▸ **WHAT THIS TASK INVOLVES**:
Look for the word "const" in the records, and copy each line where it appears.

START DATA FOR ANALYSIS

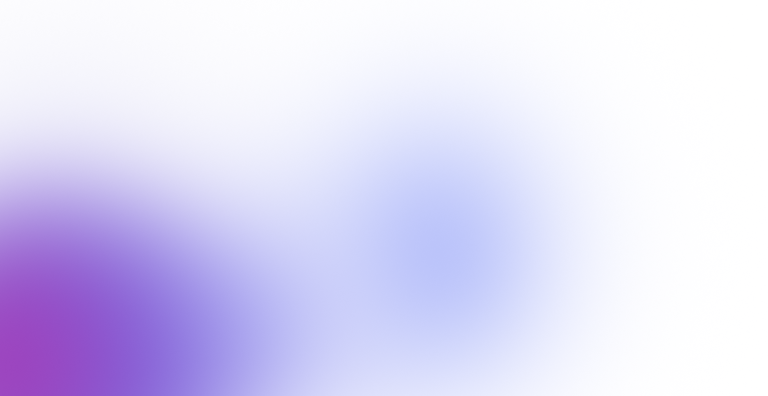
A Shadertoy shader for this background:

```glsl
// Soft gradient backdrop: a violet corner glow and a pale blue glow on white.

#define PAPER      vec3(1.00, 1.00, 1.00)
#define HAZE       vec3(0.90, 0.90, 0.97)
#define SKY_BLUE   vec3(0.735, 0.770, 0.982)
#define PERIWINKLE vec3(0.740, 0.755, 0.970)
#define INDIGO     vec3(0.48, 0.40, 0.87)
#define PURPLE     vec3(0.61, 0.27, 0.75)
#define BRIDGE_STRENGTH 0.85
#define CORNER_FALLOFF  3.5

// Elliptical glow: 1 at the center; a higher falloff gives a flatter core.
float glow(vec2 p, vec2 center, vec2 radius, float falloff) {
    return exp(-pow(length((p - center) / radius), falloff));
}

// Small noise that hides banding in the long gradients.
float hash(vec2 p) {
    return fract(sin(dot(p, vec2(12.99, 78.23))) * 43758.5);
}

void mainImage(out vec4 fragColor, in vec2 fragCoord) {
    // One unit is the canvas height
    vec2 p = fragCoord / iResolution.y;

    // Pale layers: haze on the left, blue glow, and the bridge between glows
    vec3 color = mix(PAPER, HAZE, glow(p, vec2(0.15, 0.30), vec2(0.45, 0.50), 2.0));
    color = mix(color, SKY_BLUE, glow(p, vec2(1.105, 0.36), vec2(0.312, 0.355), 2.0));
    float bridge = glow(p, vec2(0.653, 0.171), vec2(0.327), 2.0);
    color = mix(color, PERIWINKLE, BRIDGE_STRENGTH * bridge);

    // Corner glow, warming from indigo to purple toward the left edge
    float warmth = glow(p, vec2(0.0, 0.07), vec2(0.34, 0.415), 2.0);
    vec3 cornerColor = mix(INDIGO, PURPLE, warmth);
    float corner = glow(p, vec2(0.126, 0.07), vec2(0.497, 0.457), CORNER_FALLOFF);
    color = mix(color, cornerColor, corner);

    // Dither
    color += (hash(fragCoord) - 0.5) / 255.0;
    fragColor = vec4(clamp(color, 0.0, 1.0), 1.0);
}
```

END DATA FOR ANALYSIS
START DATA FOR ANALYSIS

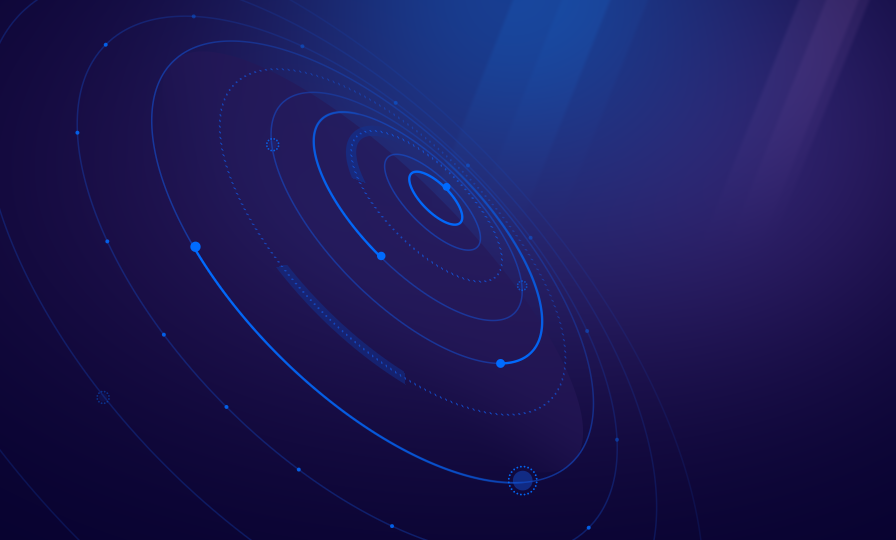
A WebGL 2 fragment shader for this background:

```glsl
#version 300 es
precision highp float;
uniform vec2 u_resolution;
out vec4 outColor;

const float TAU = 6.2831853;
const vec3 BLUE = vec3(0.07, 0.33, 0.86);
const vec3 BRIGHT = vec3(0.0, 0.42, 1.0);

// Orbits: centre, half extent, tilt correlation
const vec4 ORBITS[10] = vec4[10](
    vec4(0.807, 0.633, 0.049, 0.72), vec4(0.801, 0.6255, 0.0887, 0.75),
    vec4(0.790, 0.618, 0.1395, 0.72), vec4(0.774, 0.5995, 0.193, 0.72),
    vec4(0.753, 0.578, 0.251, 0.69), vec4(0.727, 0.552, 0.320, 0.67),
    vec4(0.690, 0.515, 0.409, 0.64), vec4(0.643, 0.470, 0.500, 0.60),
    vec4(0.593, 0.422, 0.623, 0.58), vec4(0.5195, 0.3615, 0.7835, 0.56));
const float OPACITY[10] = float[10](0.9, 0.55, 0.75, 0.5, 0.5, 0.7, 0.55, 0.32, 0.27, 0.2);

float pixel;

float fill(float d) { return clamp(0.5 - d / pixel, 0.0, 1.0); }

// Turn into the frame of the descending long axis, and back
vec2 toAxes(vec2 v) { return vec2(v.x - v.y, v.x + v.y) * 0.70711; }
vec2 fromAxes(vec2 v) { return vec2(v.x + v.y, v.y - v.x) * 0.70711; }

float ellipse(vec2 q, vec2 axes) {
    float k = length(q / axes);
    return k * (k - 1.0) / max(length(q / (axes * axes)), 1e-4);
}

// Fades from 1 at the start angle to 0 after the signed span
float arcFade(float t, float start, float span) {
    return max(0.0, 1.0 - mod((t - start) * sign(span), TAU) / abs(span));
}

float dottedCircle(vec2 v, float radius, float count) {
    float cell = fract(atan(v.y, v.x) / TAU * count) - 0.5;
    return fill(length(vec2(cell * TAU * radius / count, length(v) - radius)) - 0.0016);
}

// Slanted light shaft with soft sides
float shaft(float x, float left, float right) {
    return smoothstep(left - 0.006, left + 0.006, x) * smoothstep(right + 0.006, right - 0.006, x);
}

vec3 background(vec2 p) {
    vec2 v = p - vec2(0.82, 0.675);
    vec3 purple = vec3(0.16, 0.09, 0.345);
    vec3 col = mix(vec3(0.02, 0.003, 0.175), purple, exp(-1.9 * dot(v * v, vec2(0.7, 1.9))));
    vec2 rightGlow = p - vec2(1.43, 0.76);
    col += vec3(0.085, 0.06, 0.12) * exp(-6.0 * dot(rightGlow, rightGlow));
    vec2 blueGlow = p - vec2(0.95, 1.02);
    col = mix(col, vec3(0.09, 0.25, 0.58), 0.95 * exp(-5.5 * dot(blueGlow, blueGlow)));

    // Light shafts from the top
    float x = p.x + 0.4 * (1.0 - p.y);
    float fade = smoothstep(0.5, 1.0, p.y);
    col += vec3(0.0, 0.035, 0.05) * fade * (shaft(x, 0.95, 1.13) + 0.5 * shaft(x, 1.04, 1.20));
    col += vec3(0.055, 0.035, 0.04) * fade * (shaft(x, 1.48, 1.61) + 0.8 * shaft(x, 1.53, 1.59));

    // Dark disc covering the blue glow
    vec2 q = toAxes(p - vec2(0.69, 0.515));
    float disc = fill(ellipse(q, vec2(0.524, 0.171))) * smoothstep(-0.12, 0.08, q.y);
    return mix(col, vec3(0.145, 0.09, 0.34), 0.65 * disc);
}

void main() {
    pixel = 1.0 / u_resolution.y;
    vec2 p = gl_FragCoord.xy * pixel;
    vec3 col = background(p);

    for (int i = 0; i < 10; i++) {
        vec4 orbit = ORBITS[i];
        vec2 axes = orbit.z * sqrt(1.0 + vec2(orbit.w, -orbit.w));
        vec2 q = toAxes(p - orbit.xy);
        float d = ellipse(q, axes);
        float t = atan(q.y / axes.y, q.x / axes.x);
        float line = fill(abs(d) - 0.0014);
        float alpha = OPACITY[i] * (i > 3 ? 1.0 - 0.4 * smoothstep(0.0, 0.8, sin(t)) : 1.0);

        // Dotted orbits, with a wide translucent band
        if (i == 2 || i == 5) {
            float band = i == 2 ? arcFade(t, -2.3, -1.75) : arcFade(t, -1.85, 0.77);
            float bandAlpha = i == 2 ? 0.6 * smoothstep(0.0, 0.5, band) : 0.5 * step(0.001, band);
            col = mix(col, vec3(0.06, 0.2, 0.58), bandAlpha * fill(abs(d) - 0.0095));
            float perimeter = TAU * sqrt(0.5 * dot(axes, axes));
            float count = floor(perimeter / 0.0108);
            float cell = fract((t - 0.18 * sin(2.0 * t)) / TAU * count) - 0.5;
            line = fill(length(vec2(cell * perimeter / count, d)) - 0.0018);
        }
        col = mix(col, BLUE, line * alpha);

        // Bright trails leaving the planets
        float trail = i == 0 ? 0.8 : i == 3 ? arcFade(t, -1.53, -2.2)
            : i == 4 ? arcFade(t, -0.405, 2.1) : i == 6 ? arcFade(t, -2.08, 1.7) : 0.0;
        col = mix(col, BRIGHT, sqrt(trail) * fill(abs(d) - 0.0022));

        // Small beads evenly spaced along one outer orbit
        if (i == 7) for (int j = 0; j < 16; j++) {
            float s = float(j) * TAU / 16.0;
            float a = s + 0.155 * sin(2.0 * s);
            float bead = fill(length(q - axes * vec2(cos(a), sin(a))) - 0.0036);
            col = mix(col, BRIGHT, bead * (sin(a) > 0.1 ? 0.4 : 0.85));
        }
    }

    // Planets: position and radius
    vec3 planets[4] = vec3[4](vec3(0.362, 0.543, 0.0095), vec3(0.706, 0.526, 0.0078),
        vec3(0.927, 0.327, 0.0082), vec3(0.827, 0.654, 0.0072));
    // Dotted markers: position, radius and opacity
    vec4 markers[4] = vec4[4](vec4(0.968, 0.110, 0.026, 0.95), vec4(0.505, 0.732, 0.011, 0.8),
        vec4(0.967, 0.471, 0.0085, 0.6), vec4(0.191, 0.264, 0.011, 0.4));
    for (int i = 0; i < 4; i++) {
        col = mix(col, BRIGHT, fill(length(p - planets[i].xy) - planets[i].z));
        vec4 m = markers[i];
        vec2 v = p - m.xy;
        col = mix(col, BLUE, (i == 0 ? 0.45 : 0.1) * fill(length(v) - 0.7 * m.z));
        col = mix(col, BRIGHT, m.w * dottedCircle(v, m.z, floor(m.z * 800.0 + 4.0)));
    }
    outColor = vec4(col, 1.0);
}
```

END DATA FOR ANALYSIS

▸ **WRITTEN RESPONSE**:
const float TAU = 6.2831853;
const vec3 BLUE = vec3(0.07, 0.33, 0.86);
const vec3 BRIGHT = vec3(0.0, 0.42, 1.0);
const vec4 ORBITS[10] = vec4[10](
const float OPACITY[10] = float[10](0.9, 0.55, 0.75, 0.5, 0.5, 0.7, 0.55, 0.32, 0.27, 0.2);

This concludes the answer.